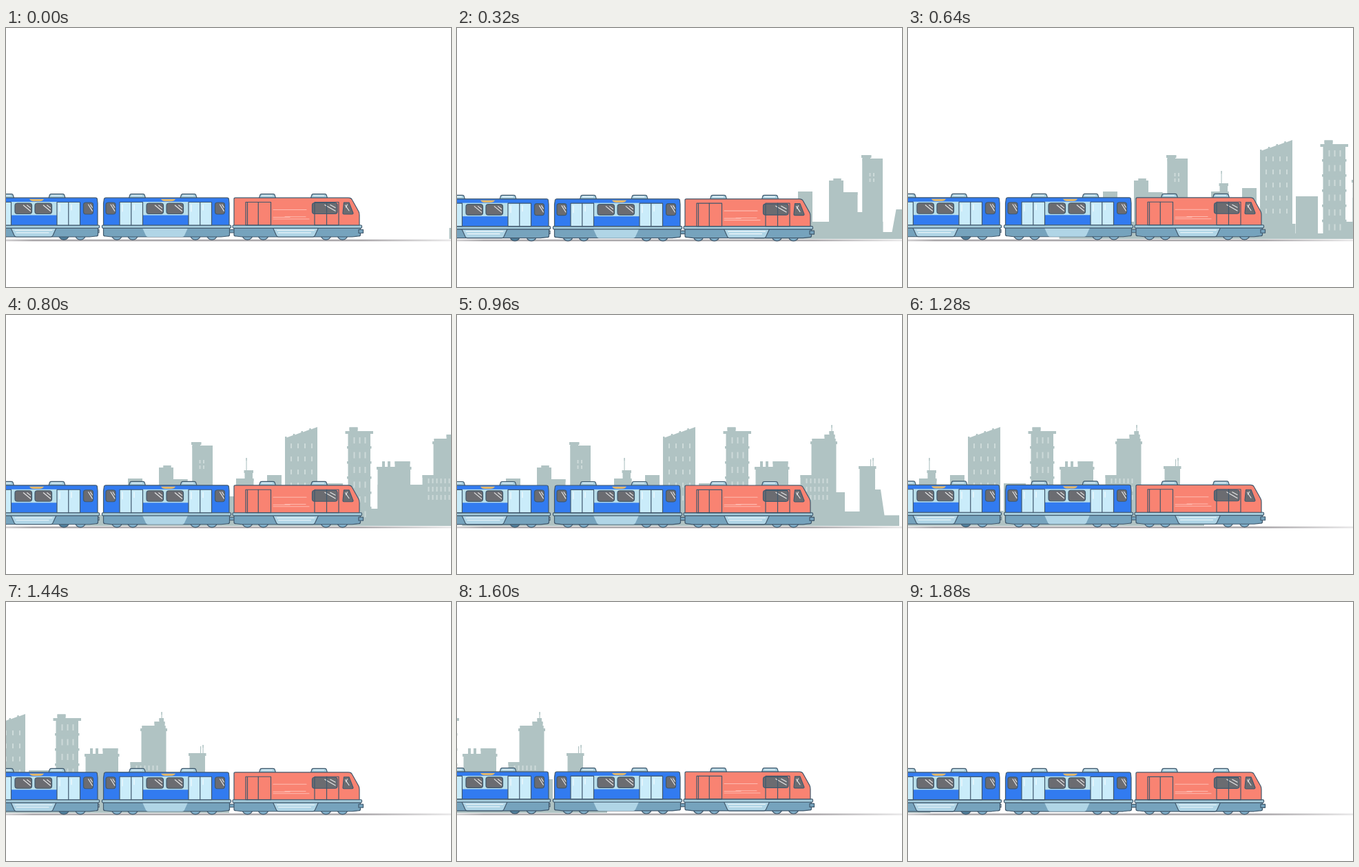
These frames come from a looping animation (646x377 px, 1.92 s). An HTML page:

```html
<!DOCTYPE html>
<html lang="en">
<head>
<meta charset="utf-8">
<title>Train</title>
<style>
  html, body { margin: 0; width: 100%; height: 100%; overflow: hidden; background: #fff; }
  svg { display: block; width: 646px; height: 377px; }
  .line { stroke: #41596d; stroke-width: 1.2; stroke-linejoin: round; stroke-linecap: round; }
  .shine, .streak { stroke: #fff; stroke-width: 1.1; stroke-linecap: round; opacity: .85; }
  .streak { stroke: #ffc6bc; }
</style>
</head>
<body>
<svg viewBox="0 0 646 377">
  <defs>
    <linearGradient id="fade">
      <stop offset="0" stop-color="#aaa7aa" stop-opacity=".55"/>
      <stop offset=".06" stop-color="#aaa7aa"/>
      <stop offset=".8" stop-color="#aaa7aa"/>
      <stop offset="1" stop-color="#aaa7aa" stop-opacity=".25"/>
    </linearGradient>
  </defs>
  <rect y="307.8" width="646" height="2.6" fill="url(#fade)"/>
  <g id="city"></g>
  <g id="train"></g>
</svg>
<script>
const STEP = 40, COUNT = 48;
const CITY_START = 643.5, CITY_SPEED = 26.5;
const GROUND = 307, FLOOR = 287;

const STONE = '#b0c3c3', PANE = '#cddad9';
const BLUE = '#327bf0', RED = '#f98372', GLASS = '#6b6c71';
const BAR = '#a6cddd', SKIRT = '#76a3bd', PALE = '#b0d5e6', WHEEL = '#83b2cd', DARK_WHEEL = '#4f7f9c';

const path = (d, fill = 'none', cls = '') => `<path d="${d}" fill="${fill}" class="${cls}"/>`;
const line = (d, cls = 'line') => path(d, 'none', cls);
const rect = (x, y, w, h, fill, cls = '', r = 0) =>
  `<rect x="${x}" y="${y}" width="${w}" height="${h}" rx="${r}" fill="${fill}" class="${cls}"/>`;
const repeat = (n, make) => Array.from({ length: n }, (_, i) => make(i)).join('');

// A building down to the ground; its cornice sticks out on both sides
const tower = (x, w, top, cornice = 0) =>
  rect(x, top, w, GROUND - top, STONE) + rect(x - cornice, top, w + 2 * cornice, 4, STONE);
const spire = (x, top) => tower(x, 1.1, top);
const panes = (x, y, cols, rows, dx, dy, h) =>
  repeat(rows, r => repeat(cols, c => rect(x + c * dx, y + r * dy, 2, h, PANE)));

// Saw-toothed roof climbing to the right
function sawTower(x, w, top, teeth) {
  const run = w / teeth;
  const roof = repeat(teeth, i => `L${x + i * run} ${top - 4 * i}h2.5v1.5L${x + (i + 1) * run} ${top - 4 * i - 2}`);
  return path(`M${x} ${GROUND}${roof}V${GROUND}Z`, STONE) + panes(x + 8, top + 10, teeth, 5, 10, 19, 7);
}

function balconyTower(x, w, top) {
  return tower(x, w, top, 4) + tower(x + 2, 12, top - 5.5) +
    repeat(5, i => rect(x - 1.5, top + 22 * (i + 1), w + 3, 3.5, STONE)) +
    panes(x + 8, top + 9, 3, 6, 8, 21.5, 9);
}

function city() {
  const ground = 'M0 307V291H64V282H149V268H158V282H187V297H200L206 264H250V285H343V299H414V282H426V247H495V258H555.5V286H578V254H607.5L613 291.5H634.5V307Z';
  return path(ground, STONE) +
    tower(63.5, 21, 238) +
    tower(108.5, 21, 222) + tower(115, 11, 219) + tower(129, 21, 239) +
    tower(157, 29.5, 190) + tower(157, 11.5, 185, 1.5) + panes(167, 211, 2, 2, 5.5, 8, 5) +
    tower(220.5, 25.5, 238) + tower(233, 11.5, 226, 1) + spire(235, 208) +
    tower(265.5, 21, 233) +
    sawTower(291.5, 47, 177, 4) +
    tower(343.5, 32, 245) +
    balconyTower(383, 32.5, 169) +
    tower(426, 47.5, 221, 1.5) + tower(432.5, 4, 213) + tower(440.5, 4, 213) + tower(451, 22, 213) +
    tower(491, 17, 233) + tower(508, 34, 180) + tower(507, 36, 184, 1.5) +
    tower(526, 15, 174) + tower(533, 6.5, 169) + spire(536, 160) + panes(499, 238, 6, 3, 6, 12, 7) +
    tower(577, 22.5, 220, 1.5) + spire(592.5, 210) + spire(596, 208);
}

const roofBox = x =>
  path(`M${x} 247.5l1.5-4.8q.5-1 2.5-1h16q2 0 2.5 1l1.5 4.8Z`, BAR, 'line') + line(`M${x + 4} 244h15`, 'shine');

const wheel = (x, fill = WHEEL) => `<circle cx="${x}" cy="300.7" r="7.6" fill="${fill}" class="line"/>`;

const glass = (x, y, w, h) =>
  rect(x, y, w, h, GLASS, 'line', 3.5) +
  line(`M${x + w * .5} ${y + 3}l${w * .42} ${h * .55}M${x + w * .72} ${y + 3}l${w * .2} ${h * .25}`, 'shine');

const door = (x, w, fill = 'none') =>
  rect(x, 253.5, w, FLOOR - 253.5, fill, 'line') + line(`M${x + w / 2} 253.5V${FLOOR}`);

// Wheels, skirt with its tapered middle panel, and the floor bar
function chassis(x, w, panel, edged, rearWheel) {
  let out = wheel(panel - 37) + wheel(panel - 14) + wheel(panel + 77, rearWheel) + wheel(panel + 101);
  out += path(`M${x + 2} 291h${w - 4}v10q0 2-3 2l-9 1H${x + 14}l-9-1q-3 0-3-2Z`, SKIRT, 'line');
  out += path(`M${panel} 291h66l-5 11q-1 2-3 2h-50q-2 0-3-2Z`, PALE, edged ? 'line' : '');
  if (edged) out += line(`M${panel + 6} 294.5h54m-52 3.5h47`, 'shine');
  return out + rect(x, FLOOR, w, 4.3, BAR, 'line', 1.2);
}

function coach(dx, edged) {
  const pair = (x, make) => make(x) + make(x + 100);
  const out = chassis(139.5, 187, 198, edged, edged ? DARK_WHEEL : WHEEL) +
    roofBox(178.5) + roofBox(253) +
    path(`M141.5 ${FLOOR}V255l1-6.5q.5-1.3 2.5-1.3h176q2 0 2.3 1.3l.7 6.5V${FLOOR}Z`, BLUE, 'line') +
    rect(199, 253, 66, 19.5, '#b9dfeb') +
    path('M225 249h21q-2 3.3-6 3.3h-9q-4 0-6-3.3Z', '#e3b768') +
    pair(165, x => door(x, 33.5, '#caecfa') + line(`M${x + 4} 257v10m17-10v8`, 'shine')) +
    glass(204, 255, 24.5, 15.5) + glass(233, 255, 24.5, 15.5) +
    glass(145, 254, 14, 17) + glass(303.5, 254, 14, 17);
  return `<g transform="translate(${dx} 0)">${out}</g>`;
}

function engine() {
  return chassis(329, 187.5, 387.5, true) +
    rect(512, 293.5, 6.5, 5, SKIRT, 'line') +
    roofBox(367.5) + roofBox(442.5) +
    path(`M331 ${FLOOR}V249q0-1.8 2-1.8h164q4 0 5.5 3l9.5 17q1 2 1 5V${FLOOR}Z`, RED, 'line') +
    line('M388 264.5h48m-48 11h24m-24 2.5h52m-35-3.2h30', 'streak') +
    door(348, 36.5) + line(`M350.5 254V${FLOOR}`) +
    glass(444.5, 254.5, 36.5, 16) + door(448, 35) +
    path('M490.5 254h7.5l6 15.5q0 1.5-1.5 1.5h-12q-1.5 0-1.5-1.5Z', GLASS, 'line') +
    line('M492.5 258l5.5 8m-2.5-9l-2 4', 'shine');
}

const cityEl = document.getElementById('city');
const trainEl = document.getElementById('train');
cityEl.innerHTML = city();
trainEl.innerHTML =
  rect(132, 293.5, 3, 4.5, '#dfe9ee', 'line') +
  rect(324, 293.5, 8, 4.5, SKIRT, 'line') +
  coach(-191, true) + coach(0, false) + engine();

// Uneven rattle made of three waves that close over the loop
function rattle(n) {
  const a = 2 * Math.PI * n / COUNT;
  return .4 - .63 * Math.sin(4 * a) - .35 * Math.sin(5 * a) - .4 * Math.cos(9 * a);
}

function draw() {
  const n = Math.floor((performance.now() + 1) / STEP) % COUNT;
  cityEl.setAttribute('transform', `translate(${CITY_START - CITY_SPEED * n} 0)`);
  trainEl.setAttribute('transform', `translate(0 ${rattle(n)})`);
  requestAnimationFrame(draw);
}
draw();
</script>
</body>
</html>
```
——
=== Task prompt ===
A complete answer lists each line of the data that holds the word "translate".

=== Your solution ===
  return `<g transform="translate(${dx} 0)">${out}</g>`;
  cityEl.setAttribute('transform', `translate(${CITY_START - CITY_SPEED * n} 0)`);
  trainEl.setAttribute('transform', `translate(0 ${rattle(n)})`);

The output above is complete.